### Requirement:
Give back exactly the lines of the data below, starting with the line that has "600 459 604Q463" and going on through the line that has "760 134 766M186".
═══ Data for this task ═══
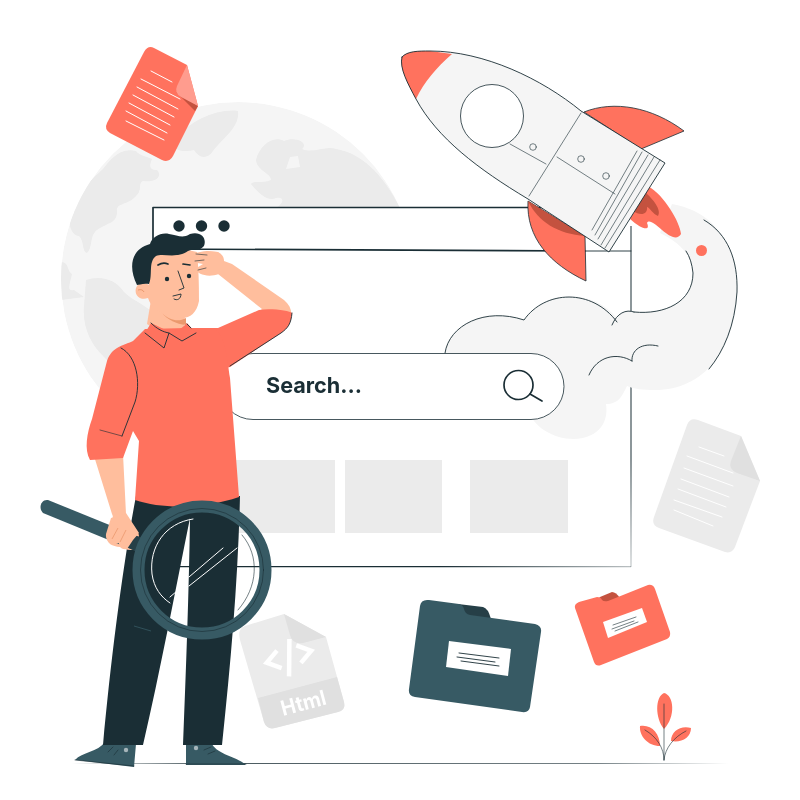
<!DOCTYPE html>
<html lang="en">
<head>
<meta charset="utf-8">
<title>Search illustration</title>
<style>
:root{--coral:#ff725e;--coral-dark:#c4523f;--coral-light:#ff9c8e;--ink:#1a2e35;--slate:#375a64;--slate-dark:#263f47;--skin:#ffbe9d;--skin-dark:#eb996e;--mist:#f5f5f5;--fog:#ebebeb;--ash:#e0e0e0;--white:#fff}
html,body{margin:0;background:var(--white);overflow:hidden}
svg{display:block;width:800px;height:800px}
.coral{fill:var(--coral)}.coral-dark{fill:var(--coral-dark)}.coral-light{fill:var(--coral-light)}
.ink{fill:var(--ink)}.slate{fill:var(--slate)}.slate-dark{fill:var(--slate-dark)}
.skin{fill:var(--skin)}.skin-dark{fill:var(--skin-dark)}
.mist{fill:var(--mist)}.fog{fill:var(--fog)}.ash{fill:var(--ash)}.white{fill:var(--white)}
.line{fill:none;stroke:var(--ink);stroke-width:.9;stroke-linecap:round;stroke-linejoin:round}
.edge{stroke:var(--ink);stroke-width:.8;stroke-linejoin:round}
.bold{stroke-width:1.7}
.thin{stroke-width:.6}
.chalk{fill:none;stroke:var(--white);stroke-width:1;stroke-linecap:round}
.code-mark{stroke-width:4.5;stroke-linecap:butt}
.search{font:700 22px Inter,sans-serif;fill:var(--ink)}
.tag{font:700 21px Inter,sans-serif;fill:var(--white)}
</style>
</head>
<body>
<svg viewBox="0 0 800 800" xmlns="http://www.w3.org/2000/svg">
<defs>
  <clipPath id="globe-clip"><circle cx="238" cy="279" r="177"/></clipPath>
  <linearGradient id="ground-fade" gradientUnits="userSpaceOnUse" x1="72" y1="0" x2="728" y2="0">
    <stop offset="0" stop-color="#1a2e35" stop-opacity="0"/><stop offset=".2" stop-color="#1a2e35" stop-opacity=".8"/><stop offset=".8" stop-color="#1a2e35" stop-opacity=".6"/><stop offset="1" stop-color="#1a2e35" stop-opacity="0"/>
  </linearGradient>
  <linearGradient id="side-fade" gradientUnits="userSpaceOnUse" x1="0" y1="207" x2="0" y2="567">
    <stop offset="0" stop-color="#1a2e35"/><stop offset=".7" stop-color="#1a2e35"/><stop offset="1" stop-color="#1a2e35" stop-opacity=".3"/>
  </linearGradient>
  <linearGradient id="base-fade" gradientUnits="userSpaceOnUse" x1="153" y1="0" x2="631" y2="0">
    <stop offset="0" stop-color="#1a2e35"/><stop offset=".6" stop-color="#1a2e35"/><stop offset="1" stop-color="#1a2e35" stop-opacity=".3"/>
  </linearGradient>
</defs>

<g id="globe" clip-path="url(#globe-clip)">
  <circle class="mist" cx="238" cy="279" r="177"/>
  <path class="fog" d="M238 111C220 108 188 120 176 140 168 150 184 153 194 150 199 158 207 160 213 151 223 138 240 127 238 111ZM136 151C120 147 110 160 103 169 92 179 84 186 76 198 64 216 70 236 79 236 84 240 82 252 87 253 94 246 88 234 100 228 111 222 117 222 117 211 116 203 127 205 134 198 144 190 137 184 143 181 156 183 163 176 157 170 148 170 150 164 152 159 146 156 140 156 136 151Z"/>
  <path class="fog" d="M256 160C260 144 274 135 284 141 296 136 309 143 302 149 313 154 326 145 336 149 360 153 382 172 400 208H276C285 203 284 196 276 198 267 203 256 190 251 184 254 180 261 184 271 180 271 173 257 171 256 160ZM290 157 286 169 300 167 298 156Z"/>
  <path class="fog" d="M60 262C70 262 66 270 72 274 70 284 66 292 74 290L84 297 60 300ZM86 280C100 275 116 279 124 292 134 302 150 306 160 320V400H130C121 386 117 368 104 357 92 346 82 328 84 306Z"/>
</g>

<g id="browser-window">
  <path class="white" d="M153 207H631V567H153Z"/>
  <path class="line bold" d="M153 250V207.500H560M153 249 585 251"/>
  <path class="line" d="M585 251H631"/>
  <path d="M630.500 226H631.500V567H630.500Z" fill="url(#side-fade)"/>
  <path d="M153 566H631V567.200H153Z" fill="url(#base-fade)"/>
  <g class="ink"><circle cx="179" cy="226" r="5.700"/><circle cx="201.500" cy="226" r="5.700"/><circle cx="224" cy="226" r="5.700"/></g>
  <g class="fog"><path d="M230 460H335V533H230Z"/><path d="M345 460H442V533H345Z"/><path d="M470 460H568V533H470Z"/></g>
</g>

<g id="smoke">
  <path class="mist" d="M672 204C718 212 738 250 737 292 735 350 704 390 655 390 643 390 634 389 627 386 622 396 619 404 606 404 609 424 597 438 574 439 552 439 533 426 528 410L445 353C449 325 485 307 524 320 545 290 592 288 617 318 621 311 629 310 634 312 665 315 693 302 693 273 692 256 681 243 660 233Z"/>
  <path class="line" d="M445 353C449 325 485 307 524 320 545 290 592 288 617 322M612 325C617 313 626 309 634 312M634 312C665 315 693 302 693 273 692 264 690 257 686 251M704 220C728 234 738 260 737 292 735 325 724 351 709 369M589 375C597 356 617 352 632 361M632 361C631 350 642 342 658 346"/>
</g>

<g id="search-bar">
  <rect class="white edge" x="220" y="353.500" width="344" height="66" rx="33"/>
  <text class="search" x="266" y="393" textLength="96" lengthAdjust="spacingAndGlyphs">Search...</text>
  <circle class="line bold" cx="518.500" cy="385" r="14.500"/>
  <path class="line bold" d="M530 394 542 401"/>
</g>

<g id="rocket">
  <path class="coral" d="M648 186C664 195 680 222 681 234 677 241 669 236 662 230 655 224 649 219 647 223 651 232 641 229 630 219Z"/>
  <path class="coral-dark" d="M644 191C653 199 662 210 658 216 653 214 650 208 647 207 648 215 640 216 633 211Z"/>
  <circle class="coral" cx="701.500" cy="250.500" r="5.500"/>
  <path class="coral edge" d="M584 112C614 100 652 107 684 131L641 149ZM528 201C526 238 550 264 586 281L585 236Z"/>
  <path class="coral-dark" d="M528 201 585 236C558 234 538 222 528 201Z"/>
  <path class="mist" d="M402 57C407 51 418 51 430 51 484 51 542 79 581 111L665 163 609 252 528 199C478 169 437 138 416 99 408 84 399 68 402 57Z"/>
  <path class="coral" d="M402 57C407 51 418 51 430 51L452 54C436 68 424 82 416 99 408 84 399 68 402 57Z"/>
  <path class="line" d="M402 57C407 51 418 51 430 51 484 51 542 79 581 111L665 163 609 252 528 199C478 169 437 138 416 99 408 84 399 68 402 57Z"/>
  <circle class="white edge" cx="492" cy="116" r="31.500"/>
  <g class="line thin"><path d="M581 113 529 196M510 144 546 164M557 157 615 194M660 160 605 248M654 157 601 245M648 155 598 239M642 152 595 235M637 151 592 230"/><circle cx="533" cy="147" r="3.300"/><circle cx="581" cy="159" r="3.300"/><circle cx="606" cy="176" r="3.300"/></g>
</g>

<g id="coral-document">
  <path class="coral" d="M154 48 187 65 198 106 173 156Q169 163 162 160L110 133Q104 129 107 123L144 52Q148 45 154 48Z"/>
  <path class="coral-dark" d="M176 92 198 106 195 111Z"/>
  <path class="coral-light" d="M187 65 198 106 181 97Q174 93 177 86Z"/>
  <path class="chalk" d="M151 71 172 82M141 79 180 99M137 87 178 109M133 95 174 117M129 103 170 125M126 111 167 133M126 121 164 140"/>
</g>

<g id="grey-document">
  <path class="fog" d="M698 420 741 436 760 481 735 547Q732 554 725 552L659 528Q651 525 654 517L687 425Q690 417 698 420Z"/>
  <path class="ash" d="M741 436 760 481 737 473Q728 469 731 461Z"/>
  <path class="chalk" d="M699 447 724 456M687 456 733 473M684 468 733 486M681 479 729 497M678 489 726 507M674 500 722 517M674 510 713 526"/>
</g>

<g id="code-document">
  <path class="fog" d="M245 626 284 614 326 637 344 702Q346 710 338 712L275 728Q267 730 264 722L240 640Q237 629 245 626Z"/>
  <path class="ash" d="M284 614 326 637 303 643Q293 645 290 635ZM258 698 337 677 344 702Q346 710 338 712L275 728Q267 730 264 722Z"/>
  <path class="chalk code-mark" transform="rotate(-15 288 657)" d="M279 648 266 657 279 666M299 648 312 657 299 666M294 640 284 676"/>
  <text class="tag" transform="translate(283 716) rotate(-15)" textLength="46" lengthAdjust="spacingAndGlyphs">Html</text>
</g>

<g id="slate-folder">
  <path class="slate-dark" d="M458 604 483 607Q488 608 491 619L464 616Z"/>
  <path class="slate" d="M429 600 459 604Q463 605 464 609 465 614 470 615L535 624Q542 626 541 632L530 707Q529 713 522 712L415 697Q408 696 409 689L420 606Q421 599 429 600Z"/>
  <path class="white" d="M449 641 511 649 508 676 446 667Z"/>
  <path class="line" d="M459 653 499 658M457 657 495 662M461 661 499 666"/>
</g>

<g id="coral-folder">
  <path class="coral-dark" d="M597 600 600 597 612 592Q616 592 620 598L604 603Z"/>
  <path class="coral" d="M579 602 597 597Q601 597 602 600 604 602 608 601L648 585Q653 584 655 589L670 632Q671 637 667 639L601 665Q596 667 594 662L575 608Q574 604 579 602Z"/>
  <path class="white" d="M603 622 642 608 647 622 608 638Z"/>
  <path class="line thin" d="M613 625 636 617M612 629 634 621M615 631 638 622"/>
</g>

<g id="ground-and-plant">
  <path d="M72 763H728V764H72Z" fill="url(#ground-fade)"/>
  <path class="coral" d="M664 729C655 718 655 697 664 693 674 695 676 717 664 729ZM660 746C648 746 639 736 640 726 651 724 660 733 660 746ZM671 741C671 731 681 725 691 728 691 738 681 743 671 741Z"/>
  <path class="line thin" d="M664 704V760M645 730C657 737 664 748 664 760M686 731C674 737 665 748 664 760"/>
</g>

<g id="man">
  <g id="shoes">
    <path class="slate" d="M105 742 136 744 134 767 75 760C82 752 98 752 105 742ZM186 744H212C218 755 238 757 246 765H186Z"/>
    <path class="line thin" d="M75 760 134 766M186 764H246M113 747 108 752M118 750 114 755M204 750 211 747M208 754 215 751"/>
    <circle cx="126" cy="750" r="2.200" fill="#a6b5ba"/><circle cx="196" cy="748" r="2.200" fill="#a6b5ba"/>
  </g>
  <path id="trousers" class="ink" d="M136 496H240C238 580 231 660 222 745H183C186 670 189 590 190 518 175 592 160 672 143 745H103C111 660 122 570 136 496Z"/>
  <path id="trouser-seam" fill="none" stroke="#375a64" stroke-width=".8" d="M134 626 151 631"/>
  <path id="raised-forearm" class="skin" d="M206 251 218 252Q224 255 224 261L232 264 284 300C291 306 293 313 290 320L247 330C252 320 256 314 262 309L218 274Z"/>
  <path id="raised-sleeve" class="coral" d="M187 328 218 328 259 310C272 308 290 311 292 313 291 324 288 328 281 333L230 367 210 372Z"/>
  <path class="line" d="M292 313C291 324 288 328 281 333L230 366"/>
  <path id="lowered-forearm" class="skin" d="M94 456 123 454 126 514 139 535 136 549C129 552 124 548 120 547 111 546 105 543 107 532 109 523 115 519 112 514Z"/>
  <path id="neck" class="skin" d="M151 300 186 304 184 326C181 333 173 337 165 335L147 324Z"/>
  <path class="skin-dark" d="M162 313C170 321 179 322 186 318V325C176 324 168 320 162 313Z"/>
  <path id="shirt" class="coral" d="M145 329 187 328 213 328C225 332 227 358 230 378L239 497C207 508 164 510 135 500L139 441 133 431 123 458 90 460C84 449 87 433 92 419L107 361C112 346 125 345 133 341Z"/>
  <path id="collar" class="coral" d="M151 323 145 333 164 348 169 333 182 341 196 333 187 323C181 329 177 332 170 332Z"/>
  <path class="line" d="M145 333 164 348 169 333 182 341 196 333M151 323C157 329 163 332 169 333M187 324 191 328M121 348C137 356 141 383 135 402L122 436"/>
  <path class="line thin" d="M100 430 122 436"/>
  <path id="face" class="skin" d="M147 271C149 257 160 248 174 247L197 252C199 273 199 290 199 301 196 316 187 320 175 317 161 315 151 308 148 298 140 301 134 295 136 288 138 282 145 282 149 285Z"/>
  <path id="hair" class="ink" d="M149 284C143 283 139 285 137 285 128 267 131 249 150 244 152 237 161 232 169 234 178 235 182 239 190 234 201 231 207 238 204 246 199 252 194 248 188 251 177 259 163 253 156 256 148 262 153 275 149 284Z"/>
  <g id="features">
    <path class="line bold" d="M158 265Q163 262 168 264M183 264 190 265"/>
    <circle class="ink" cx="167" cy="279" r="2.200"/><circle class="ink" cx="189" cy="276" r="2.200"/>
    <path class="line" d="M178 271 184 288 179 290M173 296 181 294C181 299 177 301 174 299"/>
    <path d="M138 290C141 289 143 290 144 292" fill="none" stroke="#eb996e"/>
  </g>
  <path id="raised-hand" class="skin" d="M192 262C187 256 194 252 207 251L218 252 224 261 219 274C207 278 198 274 195 269L203 264Z"/>
  <path class="line thin" d="M196 254 207 255M195 261 204 260M198 270 206 268"/>
</g>

<g id="magnifier">
  <path class="slate" d="M48 500 144 539 138 552 43 513C38 508 41 499 48 500Z"/>
  <path class="slate-dark" d="M130 533 144 539 138 552 124 546Z"/>
  <path id="gripping-fingers" class="skin" d="M111 518 126 513 139 533 133 540 127 549C120 550 119 545 119 543 111 545 105 541 106 534Z"/>
  <path d="M118 528 112 539M126 530 120 542" fill="none" stroke="#eb996e" stroke-width=".8"/>
  <g id="clear-lens">
    <path class="chalk" d="M189 577 223 548M189 586 237 548M170 597 184 585"/>
    <path class="chalk" d="M193 519C165 523 149 547 152 574 154 588 161 597 170 603"/>
    <path class="line thin" d="M242 535C260 556 258 587 238 610"/>
  </g>
  <circle cx="202" cy="570" r="63.500" fill="none" stroke="#375a64" stroke-width="12"/>
  <circle class="line thin" cx="202" cy="570" r="61.500"/>
</g>
</svg>
</body>
</html>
═══
### Answer to the problem:
  <path class="slate" d="M429 600 459 604Q463 605 464 609 465 614 470 615L535 624Q542 626 541 632L530 707Q529 713 522 712L415 697Q408 696 409 689L420 606Q421 599 429 600Z"/>
  <path class="white" d="M449 641 511 649 508 676 446 667Z"/>
  <path class="line" d="M459 653 499 658M457 657 495 662M461 661 499 666"/>
</g>

<g id="coral-folder">
  <path class="coral-dark" d="M597 600 600 597 612 592Q616 592 620 598L604 603Z"/>
  <path class="coral" d="M579 602 597 597Q601 597 602 600 604 602 608 601L648 585Q653 584 655 589L670 632Q671 637 667 639L601 665Q596 667 594 662L575 608Q574 604 579 602Z"/>
  <path class="white" d="M603 622 642 608 647 622 608 638Z"/>
  <path class="line thin" d="M613 625 636 617M612 629 634 621M615 631 638 622"/>
</g>

<g id="ground-and-plant">
  <path d="M72 763H728V764H72Z" fill="url(#ground-fade)"/>
  <path class="coral" d="M664 729C655 718 655 697 664 693 674 695 676 717 664 729ZM660 746C648 746 639 736 640 726 651 724 660 733 660 746ZM671 741C671 731 681 725 691 728 691 738 681 743 671 741Z"/>
  <path class="line thin" d="M664 704V760M645 730C657 737 664 748 664 760M686 731C674 737 665 748 664 760"/>
</g>

<g id="man">
  <g id="shoes">
    <path class="slate" d="M105 742 136 744 134 767 75 760C82 752 98 752 105 742ZM186 744H212C218 755 238 757 246 765H186Z"/>
    <path class="line thin" d="M75 760 134 766M186 764H246M113 747 108 752M118 750 114 755M204 750 211 747M208 754 215 751"/>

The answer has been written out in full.